Exercise details: Filter the records below for the word "hint". Copy each line that holds it.

Rendered images with source text:
-*-*-

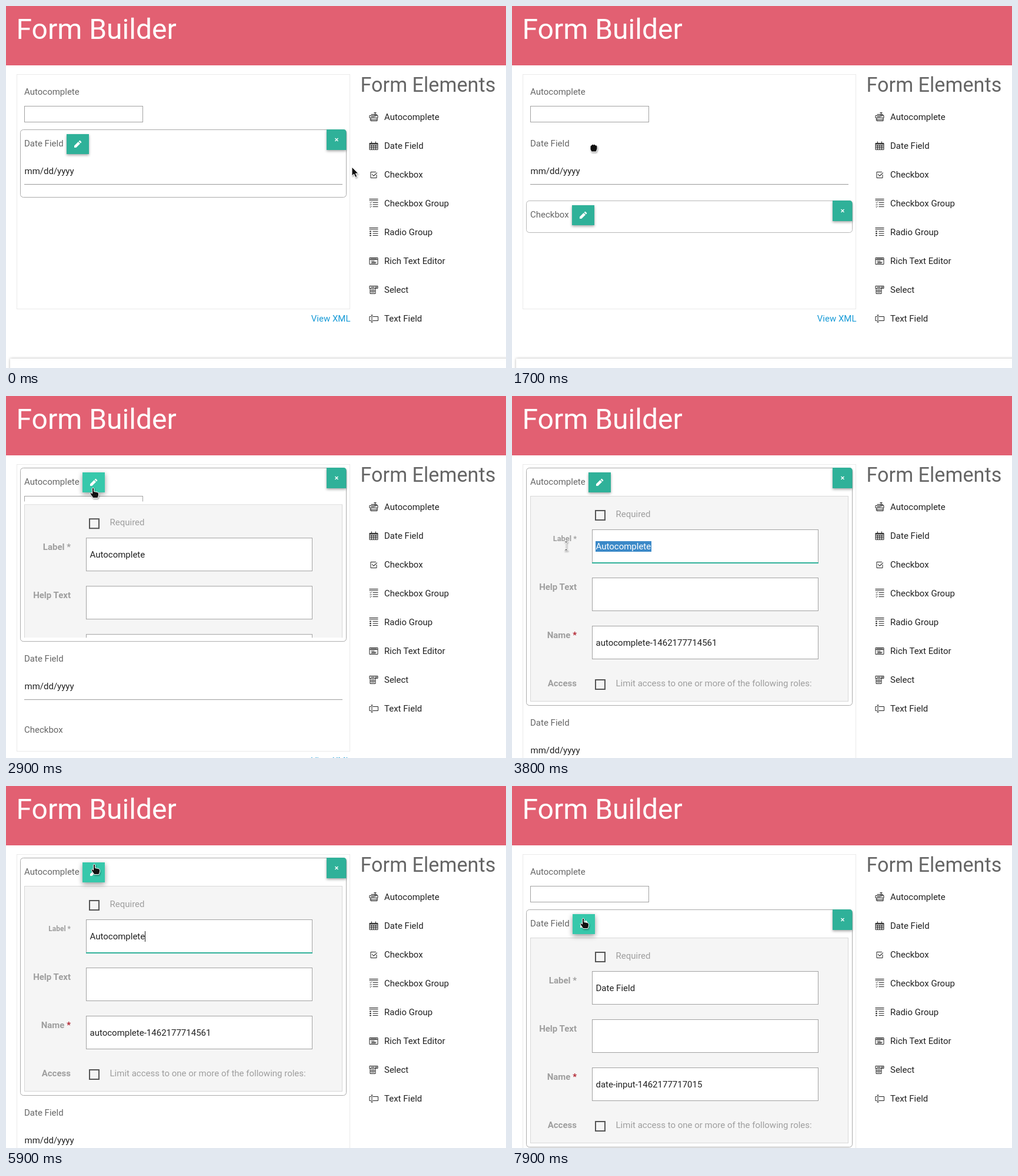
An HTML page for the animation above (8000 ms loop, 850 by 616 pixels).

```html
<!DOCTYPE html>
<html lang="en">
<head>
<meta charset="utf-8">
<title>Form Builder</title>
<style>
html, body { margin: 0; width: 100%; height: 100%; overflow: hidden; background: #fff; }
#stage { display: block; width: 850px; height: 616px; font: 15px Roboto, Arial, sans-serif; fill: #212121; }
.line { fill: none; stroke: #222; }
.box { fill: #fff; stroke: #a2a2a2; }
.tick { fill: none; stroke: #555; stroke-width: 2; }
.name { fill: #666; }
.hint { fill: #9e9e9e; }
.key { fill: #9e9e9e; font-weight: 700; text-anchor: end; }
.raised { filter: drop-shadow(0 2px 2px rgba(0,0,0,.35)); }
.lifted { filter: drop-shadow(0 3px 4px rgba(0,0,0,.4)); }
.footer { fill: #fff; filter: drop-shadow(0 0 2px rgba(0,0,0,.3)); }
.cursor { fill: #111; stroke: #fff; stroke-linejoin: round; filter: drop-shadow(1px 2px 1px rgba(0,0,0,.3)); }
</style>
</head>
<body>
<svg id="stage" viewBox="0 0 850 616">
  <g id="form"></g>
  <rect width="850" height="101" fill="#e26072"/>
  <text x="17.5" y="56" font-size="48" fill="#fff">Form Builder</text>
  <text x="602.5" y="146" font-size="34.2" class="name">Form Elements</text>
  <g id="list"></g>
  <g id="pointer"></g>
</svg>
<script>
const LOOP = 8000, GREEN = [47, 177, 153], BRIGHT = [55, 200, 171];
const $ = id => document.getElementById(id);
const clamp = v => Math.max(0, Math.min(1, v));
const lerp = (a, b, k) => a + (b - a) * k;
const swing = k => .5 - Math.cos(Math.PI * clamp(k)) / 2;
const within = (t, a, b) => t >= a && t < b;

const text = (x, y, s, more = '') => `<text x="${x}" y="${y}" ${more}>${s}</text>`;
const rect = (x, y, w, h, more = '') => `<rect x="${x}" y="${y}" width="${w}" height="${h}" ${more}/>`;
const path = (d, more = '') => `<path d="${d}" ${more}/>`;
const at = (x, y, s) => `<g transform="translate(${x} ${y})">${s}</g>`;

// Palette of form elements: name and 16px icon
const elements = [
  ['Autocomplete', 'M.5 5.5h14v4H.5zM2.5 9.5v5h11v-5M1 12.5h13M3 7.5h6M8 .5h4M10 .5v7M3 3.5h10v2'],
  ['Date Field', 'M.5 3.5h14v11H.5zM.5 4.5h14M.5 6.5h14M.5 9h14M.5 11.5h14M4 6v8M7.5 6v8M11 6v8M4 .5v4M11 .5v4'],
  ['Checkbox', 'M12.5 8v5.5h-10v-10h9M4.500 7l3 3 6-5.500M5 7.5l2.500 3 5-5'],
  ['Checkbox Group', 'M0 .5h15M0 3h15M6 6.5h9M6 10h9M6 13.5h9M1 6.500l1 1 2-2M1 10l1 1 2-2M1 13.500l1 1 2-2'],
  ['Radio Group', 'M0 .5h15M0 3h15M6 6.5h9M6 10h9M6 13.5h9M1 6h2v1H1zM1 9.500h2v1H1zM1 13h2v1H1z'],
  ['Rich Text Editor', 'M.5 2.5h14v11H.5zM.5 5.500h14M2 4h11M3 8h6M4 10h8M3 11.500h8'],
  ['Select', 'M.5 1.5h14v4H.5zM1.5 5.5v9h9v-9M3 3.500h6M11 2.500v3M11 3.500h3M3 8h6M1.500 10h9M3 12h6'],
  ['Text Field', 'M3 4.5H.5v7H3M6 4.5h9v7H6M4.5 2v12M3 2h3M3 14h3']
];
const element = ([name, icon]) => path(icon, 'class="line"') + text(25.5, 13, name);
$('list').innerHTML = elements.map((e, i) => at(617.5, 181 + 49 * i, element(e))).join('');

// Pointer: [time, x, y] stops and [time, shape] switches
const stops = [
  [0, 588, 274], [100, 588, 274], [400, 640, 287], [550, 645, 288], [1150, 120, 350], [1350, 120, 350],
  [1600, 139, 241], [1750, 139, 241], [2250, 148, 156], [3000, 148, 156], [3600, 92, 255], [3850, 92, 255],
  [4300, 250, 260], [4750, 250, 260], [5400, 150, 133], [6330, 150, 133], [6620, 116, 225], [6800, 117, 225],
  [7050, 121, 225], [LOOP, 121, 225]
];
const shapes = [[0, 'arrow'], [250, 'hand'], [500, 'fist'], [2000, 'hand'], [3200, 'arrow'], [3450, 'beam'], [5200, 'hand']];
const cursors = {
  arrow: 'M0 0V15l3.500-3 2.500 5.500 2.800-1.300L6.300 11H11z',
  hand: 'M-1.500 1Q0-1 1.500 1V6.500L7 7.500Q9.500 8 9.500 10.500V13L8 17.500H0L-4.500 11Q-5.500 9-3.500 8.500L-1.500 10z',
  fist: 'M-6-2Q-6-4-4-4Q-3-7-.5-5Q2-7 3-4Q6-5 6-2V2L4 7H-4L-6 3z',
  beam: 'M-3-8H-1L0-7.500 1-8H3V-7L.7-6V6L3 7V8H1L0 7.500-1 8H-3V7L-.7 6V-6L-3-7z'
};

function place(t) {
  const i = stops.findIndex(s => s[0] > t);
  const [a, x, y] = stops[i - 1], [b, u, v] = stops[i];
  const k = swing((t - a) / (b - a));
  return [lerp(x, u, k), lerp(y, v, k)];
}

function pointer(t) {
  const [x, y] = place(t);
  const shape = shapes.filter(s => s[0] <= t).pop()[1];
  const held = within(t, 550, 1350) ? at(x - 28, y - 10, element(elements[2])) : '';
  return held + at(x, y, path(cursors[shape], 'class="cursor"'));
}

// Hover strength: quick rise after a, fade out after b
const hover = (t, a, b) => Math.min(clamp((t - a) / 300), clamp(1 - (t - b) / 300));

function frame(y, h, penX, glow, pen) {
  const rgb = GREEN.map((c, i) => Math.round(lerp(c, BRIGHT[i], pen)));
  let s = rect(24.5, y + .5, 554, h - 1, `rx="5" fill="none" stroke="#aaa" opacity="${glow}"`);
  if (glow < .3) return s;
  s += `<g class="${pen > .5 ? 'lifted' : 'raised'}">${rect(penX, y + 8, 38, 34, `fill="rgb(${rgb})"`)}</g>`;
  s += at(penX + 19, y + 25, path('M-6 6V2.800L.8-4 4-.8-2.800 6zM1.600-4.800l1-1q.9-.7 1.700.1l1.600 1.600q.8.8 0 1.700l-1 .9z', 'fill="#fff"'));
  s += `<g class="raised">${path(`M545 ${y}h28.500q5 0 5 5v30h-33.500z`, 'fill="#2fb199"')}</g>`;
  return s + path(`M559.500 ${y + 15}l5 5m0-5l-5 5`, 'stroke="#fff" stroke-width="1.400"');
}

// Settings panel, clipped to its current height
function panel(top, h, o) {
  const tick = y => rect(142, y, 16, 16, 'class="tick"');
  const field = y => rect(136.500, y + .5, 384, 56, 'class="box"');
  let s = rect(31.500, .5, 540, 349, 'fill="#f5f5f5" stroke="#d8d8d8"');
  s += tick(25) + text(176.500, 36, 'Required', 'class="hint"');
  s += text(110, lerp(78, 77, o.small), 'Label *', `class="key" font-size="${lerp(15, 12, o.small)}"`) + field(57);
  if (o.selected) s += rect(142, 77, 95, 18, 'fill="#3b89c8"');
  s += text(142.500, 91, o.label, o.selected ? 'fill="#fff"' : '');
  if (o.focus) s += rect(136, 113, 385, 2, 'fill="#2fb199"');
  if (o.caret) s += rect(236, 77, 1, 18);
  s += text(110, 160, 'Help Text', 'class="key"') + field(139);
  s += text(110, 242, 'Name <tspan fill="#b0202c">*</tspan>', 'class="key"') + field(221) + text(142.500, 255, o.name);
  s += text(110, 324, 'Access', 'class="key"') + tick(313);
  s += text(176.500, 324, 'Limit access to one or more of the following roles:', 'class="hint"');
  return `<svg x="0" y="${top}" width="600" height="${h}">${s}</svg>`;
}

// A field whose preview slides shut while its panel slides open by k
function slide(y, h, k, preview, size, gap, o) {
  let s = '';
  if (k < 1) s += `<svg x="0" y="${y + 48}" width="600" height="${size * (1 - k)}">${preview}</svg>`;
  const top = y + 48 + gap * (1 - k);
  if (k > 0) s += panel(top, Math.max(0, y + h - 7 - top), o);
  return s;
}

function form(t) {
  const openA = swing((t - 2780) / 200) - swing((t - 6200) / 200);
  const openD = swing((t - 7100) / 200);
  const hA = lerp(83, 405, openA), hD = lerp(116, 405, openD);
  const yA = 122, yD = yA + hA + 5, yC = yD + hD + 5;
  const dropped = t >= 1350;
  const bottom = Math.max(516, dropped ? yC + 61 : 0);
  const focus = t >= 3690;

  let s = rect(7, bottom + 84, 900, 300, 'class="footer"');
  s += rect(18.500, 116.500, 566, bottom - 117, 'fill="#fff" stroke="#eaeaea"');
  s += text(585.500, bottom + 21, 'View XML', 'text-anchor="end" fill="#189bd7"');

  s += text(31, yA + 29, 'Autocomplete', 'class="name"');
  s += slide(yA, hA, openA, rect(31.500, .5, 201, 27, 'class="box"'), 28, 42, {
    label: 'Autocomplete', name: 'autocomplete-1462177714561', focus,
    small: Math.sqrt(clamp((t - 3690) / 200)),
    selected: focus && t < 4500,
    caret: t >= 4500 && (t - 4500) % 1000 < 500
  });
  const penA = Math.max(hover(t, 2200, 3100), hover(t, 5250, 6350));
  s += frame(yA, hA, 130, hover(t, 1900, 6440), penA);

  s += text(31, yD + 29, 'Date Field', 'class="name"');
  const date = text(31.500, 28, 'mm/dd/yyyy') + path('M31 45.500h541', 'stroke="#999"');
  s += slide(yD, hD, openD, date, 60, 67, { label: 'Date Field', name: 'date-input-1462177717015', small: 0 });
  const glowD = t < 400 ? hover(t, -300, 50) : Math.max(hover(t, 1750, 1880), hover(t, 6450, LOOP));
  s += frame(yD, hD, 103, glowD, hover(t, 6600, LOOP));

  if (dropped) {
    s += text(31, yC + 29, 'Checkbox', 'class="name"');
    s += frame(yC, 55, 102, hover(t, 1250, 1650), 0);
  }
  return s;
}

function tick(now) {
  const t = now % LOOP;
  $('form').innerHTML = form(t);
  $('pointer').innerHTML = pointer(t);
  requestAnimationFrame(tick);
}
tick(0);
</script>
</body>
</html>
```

-*-*-

Exercise output:
.hint { fill: #9e9e9e; }
  s += tick(25) + text(176.500, 36, 'Required', 'class="hint"');
  s += text(176.500, 324, 'Limit access to one or more of the following roles:', 'class="hint"');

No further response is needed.